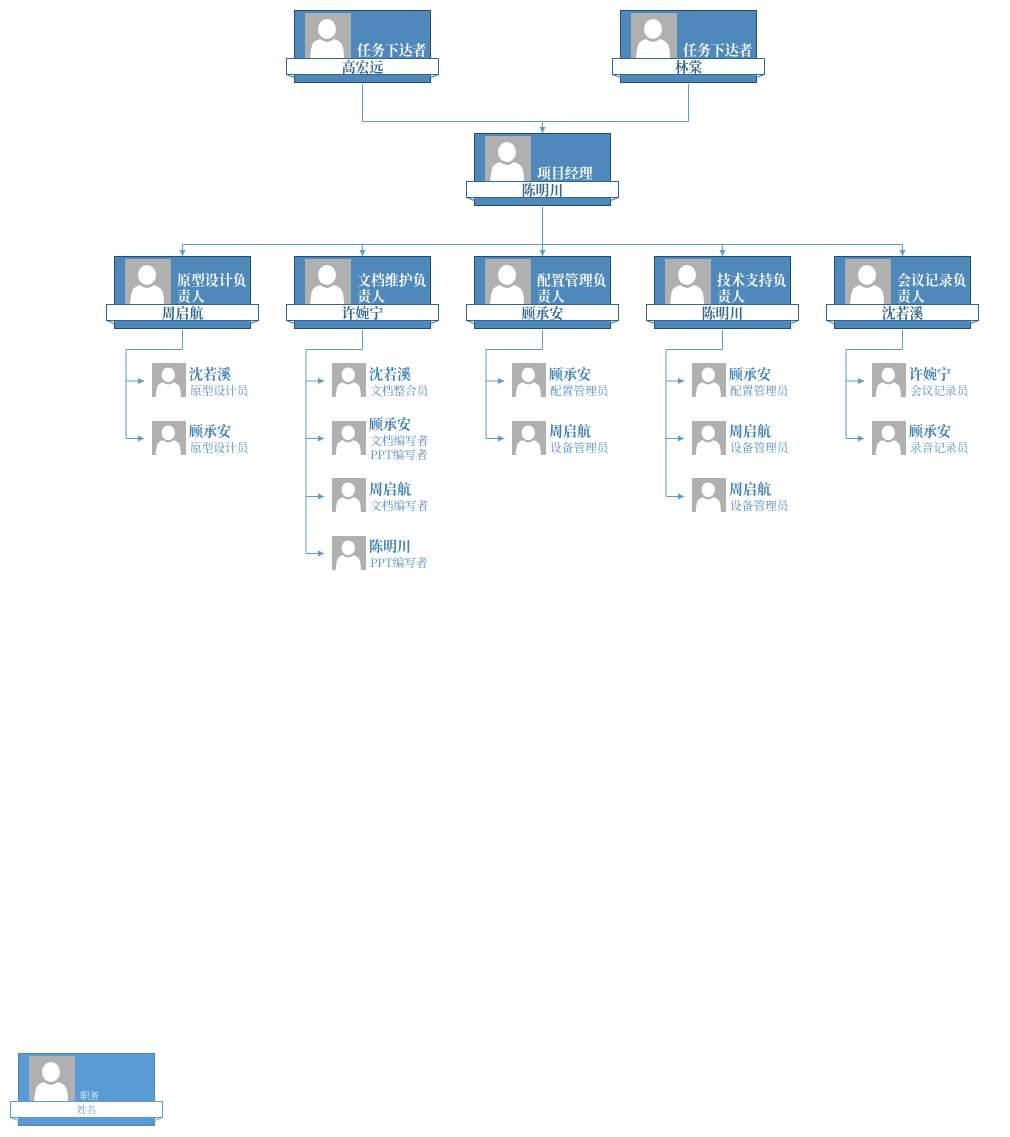
<!DOCTYPE html>
<html lang="zh-CN">
<head>
<meta charset="utf-8">
<title>项目组织结构图</title>
<style>
:root {
  --block: #4f89bc;
  --block-edge: #1f4e79;
  --light: #5b9bd5;
  --line: #5b9bd5;
  --name: #35668f;
  --member: #3f7fb8;
  --role: #4f8ac0;
  --grey: #b0b0b0;
  --paper: #ffffff;
}
* { box-sizing: border-box; margin: 0; padding: 0; }
body { width: 1010px; height: 1137px; overflow: hidden; background: var(--paper); }
.chart {
  position: relative; width: 1010px; height: 1137px; overflow: hidden;
  font-family: "Noto Serif CJK SC", "Noto Serif", serif;
}
.symbols { position: absolute; width: 0; height: 0; }
.connectors { position: absolute; left: 0; top: 0; }
.connectors path { fill: none; stroke: var(--line); stroke-width: 1; }
.connectors marker path { fill: var(--line); stroke: none; }

.card { position: relative; width: 153px; height: 74px; --fill: var(--block); --edge: var(--block-edge); --ribbon-edge: #2f6699; --ink: var(--name); }
.card svg { position: absolute; left: 0; top: 0; }
.card .title {
  position: absolute; left: 71px; bottom: 27px; white-space: nowrap;
  font-size: 13.9px; font-weight: 700; line-height: 16px; color: var(--paper);
}
.card .name {
  position: absolute; left: 0; top: 48px; width: 153px; height: 17px;
  background: var(--paper); border: 1px solid var(--ribbon-edge);
  font-size: 13.8px; font-weight: 700; line-height: 14px; text-align: center; color: var(--ink);
}
.assigner-a { position: absolute; left: 286px; top: 10px; }
.assigner-b { position: absolute; left: 612px; top: 10px; }
.manager { position: absolute; left: 466px; top: 133px; }
.template { position: absolute; left: 10px; top: 1053px; }
.template .card { --fill: var(--light); --edge: #5583b0; --ribbon-edge: var(--light); --ink: var(--light); }
.template .title { left: 70px; bottom: 24px; font-size: 9.6px; font-weight: 400; }
.template .name { font-size: 9.6px; font-weight: 400; }

.teams {
  position: absolute; left: 106px; top: 256px;
  display: grid; grid-template-columns: repeat(5, 153px); column-gap: 27px; align-items: start;
}
.members { list-style: none; padding: 33px 0 0 46px; display: flex; flex-direction: column; gap: 23.6px; }
.members li { display: flex; align-items: center; gap: 3px; height: 34px; white-space: nowrap; }
.members svg { flex: none; }
.members div { margin-top: -1px; }
.members b { display: block; font-size: 14px; line-height: 20px; color: var(--member); }
.members span { display: block; padding-left: 1px; font-size: 11.7px; line-height: 14px; color: var(--role); }
</style>
</head>
<body>
<main class="chart">
  <svg class="symbols" aria-hidden="true">
    <defs>
      <symbol id="avatar" viewBox="0 0 46 46">
        <rect width="46" height="46" fill="var(--grey)"/>
        <ellipse cx="22" cy="16" rx="9" ry="10" fill="var(--paper)"/>
        <path d="M5 46Q6 33 8 30Q11 27 15 26Q22 32 29 26Q33 27 36 30Q39 33 39 46Z" fill="var(--paper)"/>
      </symbol>
      <symbol id="plate" viewBox="0 0 153 74">
        <rect x="8.5" y="0.5" width="136" height="72" fill="var(--fill)" stroke="var(--edge)"/>
        <path d="M0.5 64.5L8.5 67.5V64.5ZM152.5 64.5L144.5 67.5V64.5Z" fill="var(--paper)" stroke="var(--ribbon-edge)"/>
        <use href="#avatar" x="19" y="3" width="46" height="46"/>
      </symbol>
    </defs>
  </svg>

  <svg class="connectors" width="1010" height="1137" viewBox="0 0 1010 1137" aria-hidden="true">
    <defs>
      <marker id="arrow" viewBox="0 0 6 6" refX="6" refY="3" markerWidth="6.5" markerHeight="6.5" orient="auto">
        <path d="M0 0L6 3L0 6Z"/>
      </marker>
      <g id="two-branches">
        <path d="M182.5 330V349.5H126V381H144" marker-end="url(#arrow)"/>
        <path d="M126 381V438.5H144" marker-end="url(#arrow)"/>
      </g>
      <path id="third-branch" d="M126 438V496.5H144" marker-end="url(#arrow)"/>
    </defs>
    <path d="M362.5 84V121.5H542.5V133" marker-end="url(#arrow)"/>
    <path d="M688.5 84V121.5H542.5"/>
    <path d="M542.5 207V256" marker-end="url(#arrow)"/>
    <path d="M542.5 244.5H182.5V256" marker-end="url(#arrow)"/>
    <path d="M362.5 244.5V256" marker-end="url(#arrow)"/>
    <path d="M722.5 244.5V256" marker-end="url(#arrow)"/>
    <path d="M542.5 244.5H902.5V256" marker-end="url(#arrow)"/>
    <use href="#two-branches"/>
    <use href="#two-branches" x="180"/>
    <use href="#two-branches" x="360"/>
    <use href="#two-branches" x="540"/>
    <use href="#two-branches" x="720"/>
    <use href="#third-branch" x="180"/>
    <use href="#third-branch" x="540"/>
    <path d="M306 496V553.5H324" marker-end="url(#arrow)"/>
  </svg>

  <div class="assigner-a"><div class="card">
    <svg width="153" height="74"><use href="#plate"/></svg>
    <p class="title">任务下达者</p><p class="name">高宏远</p>
  </div></div>
  <div class="assigner-b"><div class="card">
    <svg width="153" height="74"><use href="#plate"/></svg>
    <p class="title">任务下达者</p><p class="name">林棠</p>
  </div></div>
  <div class="manager"><div class="card">
    <svg width="153" height="74"><use href="#plate"/></svg>
    <p class="title">项目经理</p><p class="name">陈明川</p>
  </div></div>

  <div class="teams">
    <section>
      <div class="card">
        <svg width="153" height="74"><use href="#plate"/></svg>
        <p class="title">原型设计负<br>责人</p><p class="name">周启航</p>
      </div>
      <ul class="members">
        <li><svg width="34" height="34"><use href="#avatar"/></svg><div><b>沈若溪</b><span>原型设计员</span></div></li>
        <li><svg width="34" height="34"><use href="#avatar"/></svg><div><b>顾承安</b><span>原型设计员</span></div></li>
      </ul>
    </section>
    <section>
      <div class="card">
        <svg width="153" height="74"><use href="#plate"/></svg>
        <p class="title">文档维护负<br>责人</p><p class="name">许婉宁</p>
      </div>
      <ul class="members">
        <li><svg width="34" height="34"><use href="#avatar"/></svg><div><b>沈若溪</b><span>文档整合员</span></div></li>
        <li><svg width="34" height="34"><use href="#avatar"/></svg><div><b>顾承安</b><span>文档编写者</span><span>PPT编写者</span></div></li>
        <li><svg width="34" height="34"><use href="#avatar"/></svg><div><b>周启航</b><span>文档编写者</span></div></li>
        <li><svg width="34" height="34"><use href="#avatar"/></svg><div><b>陈明川</b><span>PPT编写者</span></div></li>
      </ul>
    </section>
    <section>
      <div class="card">
        <svg width="153" height="74"><use href="#plate"/></svg>
        <p class="title">配置管理负<br>责人</p><p class="name">顾承安</p>
      </div>
      <ul class="members">
        <li><svg width="34" height="34"><use href="#avatar"/></svg><div><b>顾承安</b><span>配置管理员</span></div></li>
        <li><svg width="34" height="34"><use href="#avatar"/></svg><div><b>周启航</b><span>设备管理员</span></div></li>
      </ul>
    </section>
    <section>
      <div class="card">
        <svg width="153" height="74"><use href="#plate"/></svg>
        <p class="title">技术支持负<br>责人</p><p class="name">陈明川</p>
      </div>
      <ul class="members">
        <li><svg width="34" height="34"><use href="#avatar"/></svg><div><b>顾承安</b><span>配置管理员</span></div></li>
        <li><svg width="34" height="34"><use href="#avatar"/></svg><div><b>周启航</b><span>设备管理员</span></div></li>
        <li><svg width="34" height="34"><use href="#avatar"/></svg><div><b>周启航</b><span>设备管理员</span></div></li>
      </ul>
    </section>
    <section>
      <div class="card">
        <svg width="153" height="74"><use href="#plate"/></svg>
        <p class="title">会议记录负<br>责人</p><p class="name">沈若溪</p>
      </div>
      <ul class="members">
        <li><svg width="34" height="34"><use href="#avatar"/></svg><div><b>许婉宁</b><span>会议记录员</span></div></li>
        <li><svg width="34" height="34"><use href="#avatar"/></svg><div><b>顾承安</b><span>录音记录员</span></div></li>
      </ul>
    </section>
  </div>

  <div class="template"><div class="card">
    <svg width="153" height="74"><use href="#plate"/></svg>
    <p class="title">职务</p><p class="name">姓名</p>
  </div></div>
</main>
</body>
</html>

□ □ □

[Exercise] Count each line of the listing that contains "absolute" and give the count alone.

[Response for this exercise] 10